[Work to be completed]: Only one stretch of the data below is wanted: the lines starting at the one with "absolute; inset: 0;" and ending at the one with "absolute; display: flex;", both included, given again exactly.

──────── Record extracts

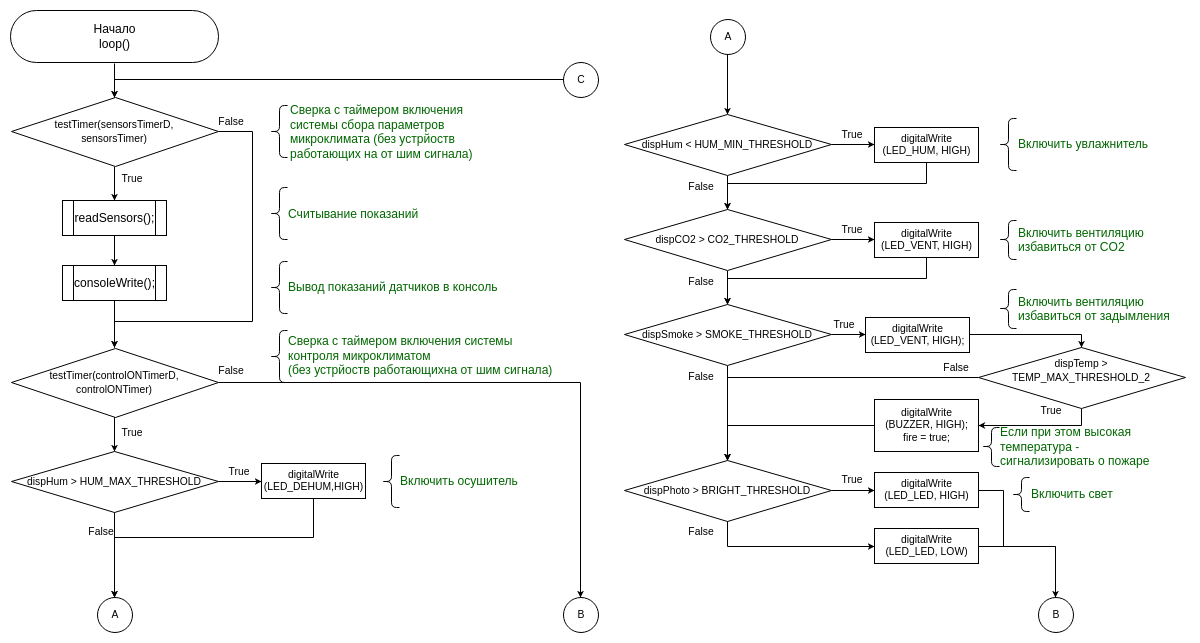
<!DOCTYPE html>
<html lang="ru">
<head>
<meta charset="utf-8">
<title>Блок-схема loop()</title>
<style>
:root { --paper: #fff; --ink: #000; --note: #060; --small: 10.35px; --large: 12.08px; }
* { box-sizing: border-box; margin: 0; padding: 0; }
html, body { width: 1200px; height: 643px; overflow: hidden; background: var(--paper); }
.flowchart { position: relative; width: 1200px; height: 643px; overflow: hidden; color: var(--ink); font: var(--small)/12.4px "Liberation Sans", Arial, sans-serif; white-space: nowrap; }
.lines { position: absolute; inset: 0; fill: none; stroke: var(--ink); }
.connectors path { marker-end: url(#arrow); }
.connectors .joint { marker-end: none; }
.decisions { fill: var(--paper); }
.node, .label, .note { position: absolute; display: flex; align-items: center; }
.node { left: calc(var(--x) * 1px); top: calc(var(--y) * 1px); width: calc(var(--w) * 1px); height: calc(var(--h) * 1px); justify-content: center; text-align: center; }
.terminal, .action, .call, .link { border: 1px solid var(--ink); background: var(--paper); }
.terminal { border-radius: 27px; font-size: var(--large); line-height: 14.5px; }
.action { --w: 105; --h: 36; }
.call { --w: 105; --h: 36; font-size: var(--large); }
.call::before, .call::after { content: ""; position: absolute; top: 0; bottom: 0; width: 1px; background: var(--ink); }
.call::before { left: 10px; }
.call::after { right: 10px; }
.link { --w: 36; --h: 36; border-radius: 50%; }
.decision { --w: 208; --h: 40; line-height: 14.5px; }
.label { left: calc(var(--x) * 1px - 20px); top: calc(var(--y) * 1px - 6px); width: 40px; height: 13px; justify-content: center; }
.note { left: calc(var(--x) * 1px); top: calc(var(--y) * 1px - 30px); height: 60px; color: var(--note); font-size: var(--large); line-height: 14.5px; }
</style>
</head>
<body>
<main class="flowchart">
<svg class="lines" width="1200" height="643" viewBox="0 0 1200 643" aria-hidden="true">
  <defs>
    <marker id="arrow" markerUnits="userSpaceOnUse" markerWidth="8" markerHeight="8" refX="7" refY="4" orient="auto"><path d="M0 0.5L7 4L0 7.5L2 4z" fill="#000" stroke="none"/></marker>
    <path id="brace-tall" d="M16 0h-3q-5 0-5 5v16q0 5-5 5h-3h3q5 0 5 5v16q0 5 5 5h3"/>
    <path id="brace-mid" d="M16 0h-3q-5 0-5 5v9q0 5-5 5h-3h3q5 0 5 5v10q0 5 5 5h3"/>
    <path id="brace-short" d="M16 0h-3q-5 0-5 5v7q0 5-5 5h-3h3q5 0 5 5v7q0 5 5 5h3"/>
    <path id="rhombus-tall" d="M0 0L104-34L207 0L104 35z"/>
    <path id="rhombus" d="M0 0L103-30L207 0L103 31z"/>
  </defs>
  <g transform="translate(.5 .5)">
    <g class="connectors">
      <path d="M114 63V97"/>
      <path d="M563 79H114V97"/>
      <path d="M114 166V200"/>
      <path d="M114 235V265"/>
      <path d="M114 300V347"/>
      <path d="M218 131H252V321H114V347"/>
      <path d="M114 416V451"/>
      <path d="M218 382H580V597"/>
      <path d="M218 481H261"/>
      <path d="M114 511V597"/>
      <path d="M313 498V537H114V597"/>
      <path d="M727 53V114"/>
      <path d="M831 144H874"/>
      <path d="M727 175V209"/>
      <path d="M926 162V183H727V209"/>
      <path d="M831 239H874"/>
      <path d="M727 270V304"/>
      <path d="M926 257V278H727V304"/>
      <path d="M831 334H865"/>
      <path d="M969 334H1081V347"/>
      <path d="M727 365V460"/>
      <path d="M978 377H727V460"/>
      <path d="M1081 408V425H978"/>
      <path d="M874 425H727V460"/>
      <path d="M831 490H874"/>
      <path d="M727 520V546H874"/>
      <path class="joint" d="M978 490H1003V546H1055"/>
      <path d="M978 546H1055V597"/>
    </g>
    <g class="decisions">
      <use href="#rhombus-tall" x="11" y="131"/>
      <use href="#rhombus-tall" x="11" y="382"/>
      <use href="#rhombus" x="11" y="481"/>
      <use href="#rhombus" x="624" y="144"/>
      <use href="#rhombus" x="624" y="239"/>
      <use href="#rhombus" x="624" y="334"/>
      <use href="#rhombus" x="978" y="377"/>
      <use href="#rhombus" x="624" y="490"/>
    </g>
    <g class="braces">
      <use href="#brace-tall" x="271" y="105"/>
      <use href="#brace-tall" x="271" y="187"/>
      <use href="#brace-tall" x="271" y="261"/>
      <use href="#brace-tall" x="271" y="330"/>
      <use href="#brace-tall" x="383" y="455"/>
      <use href="#brace-tall" x="1000" y="118"/>
      <use href="#brace-mid" x="1000" y="220"/>
      <use href="#brace-mid" x="1000" y="289"/>
      <use href="#brace-mid" x="983" y="427"/>
      <use href="#brace-short" x="1013" y="477"/>
    </g>
  </g>
</svg>

<section class="left-branch">
  <div class="node terminal" style="--x:10;--y:10;--w:209;--h:53">Начало<br>loop()</div>
  <div class="node link" style="--x:563;--y:62">C</div>
  <div class="node decision" style="--x:10;--y:112">testTimer(sensorsTimerD,<br>sensorsTimer)</div>
  <div class="node call" style="--x:62;--y:200">readSensors();</div>
  <div class="node call" style="--x:62;--y:265">consoleWrite();</div>
  <div class="node decision" style="--x:10;--y:363">testTimer(controlONTimerD,<br>controlONTimer)</div>
  <div class="node decision" style="--x:10;--y:462">dispHum &gt; HUM_MAX_THRESHOLD</div>
  <div class="node action" style="--x:261;--y:463">digitalWrite<br>(LED_DEHUM,HIGH)</div>
  <div class="node link" style="--x:97;--y:597">A</div>
  <div class="node link" style="--x:563;--y:597">B</div>

  <span class="label" style="--x:231;--y:122">False</span>
  <span class="label" style="--x:132;--y:179">True</span>
  <span class="label" style="--x:231;--y:371">False</span>
  <span class="label" style="--x:132;--y:433">True</span>
  <span class="label" style="--x:239;--y:472">True</span>
  <span class="label" style="--x:101;--y:532">False</span>

  <p class="note" style="--x:290;--y:132">Сверка с таймером включения<br>системы сбора параметров<br>микроклимата (без устрйоств<br>работающих на от шим сигнала)</p>
  <p class="note" style="--x:288;--y:214">Считывание показаний</p>
  <p class="note" style="--x:288;--y:287">Вывод показаний датчиков в консоль</p>
  <p class="note" style="--x:288;--y:356">Сверка с таймером включения системы<br>контроля микроклиматом<br>(без устрйоств работающихна от шим сигнала)</p>
  <p class="note" style="--x:400;--y:481">Включить осушитель</p>
</section>

<section class="right-branch">
  <div class="node link" style="--x:710;--y:19">A</div>
  <div class="node decision" style="--x:623;--y:125">dispHum &lt; HUM_MIN_THRESHOLD</div>
  <div class="node action" style="--x:874;--y:127">digitalWrite<br>(LED_HUM, HIGH)</div>
  <div class="node decision" style="--x:623;--y:220">dispCO2 &gt; CO2_THRESHOLD</div>
  <div class="node action" style="--x:874;--y:222">digitalWrite<br>(LED_VENT, HIGH)</div>
  <div class="node decision" style="--x:623;--y:315">dispSmoke &gt; SMOKE_THRESHOLD</div>
  <div class="node action" style="--x:865;--y:317">digitalWrite<br>(LED_VENT, HIGH);</div>
  <div class="node decision" style="--x:977;--y:351">dispTemp &gt;<br>TEMP_MAX_THRESHOLD_2</div>
  <div class="node action" style="--x:874;--y:399;--h:53">digitalWrite<br>(BUZZER, HIGH);<br>fire = true;</div>
  <div class="node decision" style="--x:623;--y:471">dispPhoto &gt; BRIGHT_THRESHOLD</div>
  <div class="node action" style="--x:874;--y:472">digitalWrite<br>(LED_LED, HIGH)</div>
  <div class="node action" style="--x:874;--y:528">digitalWrite<br>(LED_LED, LOW)</div>
  <div class="node link" style="--x:1038;--y:597">B</div>

  <span class="label" style="--x:852;--y:135">True</span>
  <span class="label" style="--x:701;--y:187">False</span>
  <span class="label" style="--x:852;--y:230">True</span>
  <span class="label" style="--x:701;--y:282">False</span>
  <span class="label" style="--x:844;--y:325">True</span>
  <span class="label" style="--x:956;--y:368">False</span>
  <span class="label" style="--x:701;--y:377">False</span>
  <span class="label" style="--x:1051;--y:411">True</span>
  <span class="label" style="--x:852;--y:480">True</span>
  <span class="label" style="--x:701;--y:532">False</span>

  <p class="note" style="--x:1018;--y:144">Включить увлажнитель</p>
  <p class="note" style="--x:1018;--y:240">Включить вентиляцию<br>избавиться от CO2</p>
  <p class="note" style="--x:1018;--y:309">Включить вентиляцию<br>избавиться от задымления</p>
  <p class="note" style="--x:1000;--y:447">Если при этом высокая<br>температура -<br>сигнализировать о пожаре</p>
  <p class="note" style="--x:1031;--y:494">Включить свет</p>
</section>
</main>
</body>
</html>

────────────────

[Written response]:
.lines { position: absolute; inset: 0; fill: none; stroke: var(--ink); }
.connectors path { marker-end: url(#arrow); }
.connectors .joint { marker-end: none; }
.decisions { fill: var(--paper); }
.node, .label, .note { position: absolute; display: flex; align-items: center; }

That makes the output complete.